It's that time of the season again when it seems like an athlete has daily aches and pains. It's the price we pay for being involved in the sport. But then there are other areas pains that are not kind to us: shin splints. The term shin splints covers a wide variety of lower leg injuries relating to the bones and muscles. Starting out as just a dull pain and increasing until it becomes painful to even stand, shin splints can do some intense long term damage to your legs and your running career.

If you already have shin splints, most doctors and professionals recommend taking up to 3-6 months of recovery to let your legs and muscles rest. While you should never try and push through the pain (it can be lethal in some extreme infected cases), there are some ways to treat your shin splints. And if you don't have them yet, there are also some ways to prevent and save yourself from the pain.

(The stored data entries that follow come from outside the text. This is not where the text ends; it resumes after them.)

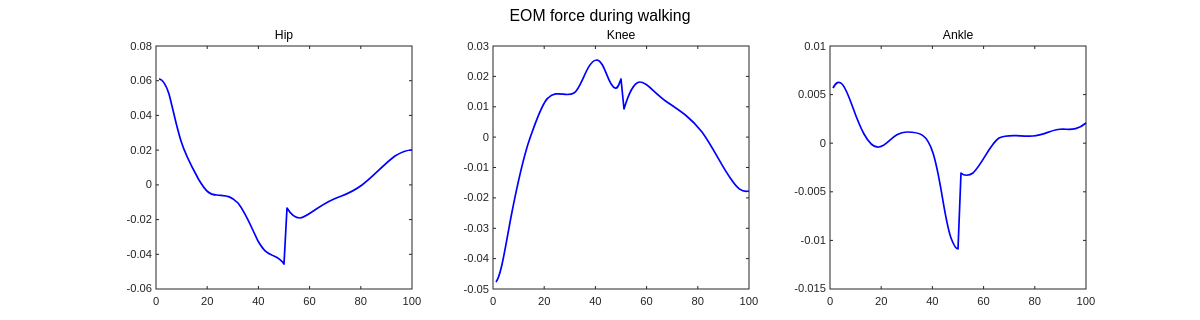
<!DOCTYPE html>
<html lang="en">
<head>
<meta charset="utf-8">
<title>EOM force during walking</title>
<style>
:root { --paper: #fff; --ink: #000; --axis: #262626; --line: #00f; }
* { box-sizing: border-box; margin: 0; padding: 0; }
body { width: 1200px; height: 320px; overflow: hidden; background: var(--paper); color: var(--ink); font-family: "Liberation Sans", Arial, sans-serif; }
.figure { width: 1200px; height: 320px; padding-top: 6px; }
h1 { height: 20px; font-size: 15.8px; line-height: 20px; font-weight: 400; text-align: center; }
.charts { display: grid; grid-template-columns: repeat(3, 337px); padding-left: 96px; }
.chart { display: grid; grid-template-columns: 60px 256px; grid-template-rows: 19.5px 243px 26px; }
h2 { grid-column: 2; font-size: 12.2px; line-height: 19px; font-weight: 400; text-align: center; }
.y-labels, .x-labels { display: flex; justify-content: space-between; list-style: none; color: var(--axis); font-size: 11.2px; line-height: 14px; }
.y-labels { flex-direction: column; margin: -7px 0; padding-right: 4px; text-align: right; }
.x-labels { grid-column: 2; margin: 0 -15px; padding-top: 5px; }
.x-labels li { width: 30px; text-align: center; }
.plot { display: block; width: 256px; height: 243px; overflow: visible; }
.axes { fill: none; stroke: var(--axis); stroke-width: 1; }
.curve { fill: none; stroke: var(--line); stroke-width: 1.7; stroke-linejoin: round; }
</style>
</head>
<body>
<main class="figure">
  <h1>EOM force during walking</h1>
  <div class="charts">
    <section class="chart">
      <h2>Hip</h2>
      <ul class="y-labels"><li>0.08</li><li>0.06</li><li>0.04</li><li>0.02</li><li>0</li><li>-0.02</li><li>-0.04</li><li>-0.06</li></ul>
      <svg class="plot" viewBox="0 0 256 243" role="img" aria-label="Hip force curve">
        <defs>
          <g id="frame">
            <rect width="256" height="243"/>
            <path d="M51.2 0v3M102.4 0v3M153.6 0v3M204.8 0v3M51.2 243v-3M102.4 243v-3M153.6 243v-3M204.8 243v-3"/>
          </g>
        </defs>
        <g class="axes">
          <use href="#frame"/>
          <path d="M0 34.7h3m250 0h3M0 69.4h3m250 0h3M0 104.1h3m250 0h3M0 138.9h3m250 0h3M0 173.6h3m250 0h3M0 208.3h3m250 0h3"/>
        </g>
        <path class="curve" d="M3 33C7 33 10 39 13 48C17 63 20 79 25 95C30 111 37 123 43 134C49 144 53 149 61 149C70 150 74 149 82 157C90 167 96 183 102 195C109 207 112 207 118 210C123 212 126 215 128 218L131 162C134 167 138 172 144 172C152 171 160 161 178 153C187 149 194 148 206 139C218 130 228 118 239 110C247 105 251 104 256 104"/>
      </svg>
      <ul class="x-labels"><li>0</li><li>20</li><li>40</li><li>60</li><li>80</li><li>100</li></ul>
    </section>
    <section class="chart">
      <h2>Knee</h2>
      <ul class="y-labels"><li>0.03</li><li>0.02</li><li>0.01</li><li>0</li><li>-0.01</li><li>-0.02</li><li>-0.03</li><li>-0.04</li><li>-0.05</li></ul>
      <svg class="plot" viewBox="0 0 256 243" role="img" aria-label="Knee force curve">
        <g class="axes">
          <use href="#frame"/>
          <path d="M0 30.4h3m250 0h3M0 60.8h3m250 0h3M0 91.1h3m250 0h3M0 121.5h3m250 0h3M0 151.9h3m250 0h3M0 182.3h3m250 0h3M0 212.6h3m250 0h3"/>
        </g>
        <path class="curve" d="M3 236C8 230 12 203 18 171C25 135 30 112 37 92C42 78 49 57 55 52C64 43 73 52 81 47C89 42 94 14 104 14C112 15 115 40 122 42C125 43 126 38 128 33L131 63C135 50 140 36 147 36C154 36 160 46 174 56C189 66 198 72 209 86C220 101 229 121 238 133C244 142 249 147 256 145"/>
      </svg>
      <ul class="x-labels"><li>0</li><li>20</li><li>40</li><li>60</li><li>80</li><li>100</li></ul>
    </section>
    <section class="chart">
      <h2>Ankle</h2>
      <ul class="y-labels"><li>0.01</li><li>0.005</li><li>0</li><li>-0.005</li><li>-0.01</li><li>-0.015</li></ul>
      <svg class="plot" viewBox="0 0 256 243" role="img" aria-label="Ankle force curve">
        <g class="axes">
          <use href="#frame"/>
          <path d="M0 48.6h3m250 0h3M0 97.2h3m250 0h3M0 145.8h3m250 0h3M0 194.4h3m250 0h3"/>
        </g>
        <path class="curve" d="M3 42C6 36 9 35 12 38C19 45 24 70 34 88C39 97 44 102 49 101C58 100 63 86 77 86C90 86 97 88 103 107C111 132 114 172 121 192C124 200 126 203 128 203L131 127C134 130 139 130 143 127C153 117 160 98 169 92C179 87 191 91 203 90C215 89 222 83 233 83C243 84 249 83 256 77"/>
      </svg>
      <ul class="x-labels"><li>0</li><li>20</li><li>40</li><li>60</li><li>80</li><li>100</li></ul>
    </section>
  </div>
</main>
</body>
</html>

The most common and major risk factor for shin splints is overuse or excessive loading of the muscles and tissue. New runners and athletes are especially susceptible to shin splints as they often overload their workouts and don't take enough rest. Inexperienced runners also may not know the importance of stretching before and after workouts, especially for your shins and muscles supporting your shins such as ankles and hips.

Other risk factors for shin splints that any runner may run into include running on hard or uneven grounds, suddenly increasing the intensity of exercise, or having an improper form that places stress on the muscles. Bad form caused by flat arches or pronation can lead to some of the most extreme cases of shin splints and stress fractures. 

However, there are many ways to help prevent some of these risk factors. Stretching and strengthening exercises such as calf raises and low ankle lunges are great for reducing pain and preventing further injury. In addition to strengthening your muscles, always invest in solid training shoes and keep track of your their miles so your ankles and shins can be properly supported.

If your running terrains are hard on your shins, try some cross-training with less impact like swimming or biking. Taking shorter strides may also help in some cases as it puts less pressure on your shins and knees. Flat arches can be helped with arch supports or shock-absorbing insoles. 

If you already have shin splints, there are ways to lessen the pain. Following the basic RICE principle (Rest, Ice, Compression, Elevation), they may be able to heal on their own, but always see a doctor before it becomes too unbearable. If the shin splints are more bone related, a doctor can give you a proper diagnosis and make sure your legs are getting the necessary rest.

If the shin splints are more muscle related, rolling and stretching them can help sooth the inflamed fascia while helping to heal. Over-the-counter treatments like ibuprofen, anti-inflammatory creams, and compression socks will help short term pain. Remember that dynamic rest is the best treatment -- sacrificing a couple weeks or months of training in order to have healthy legs will be worth it.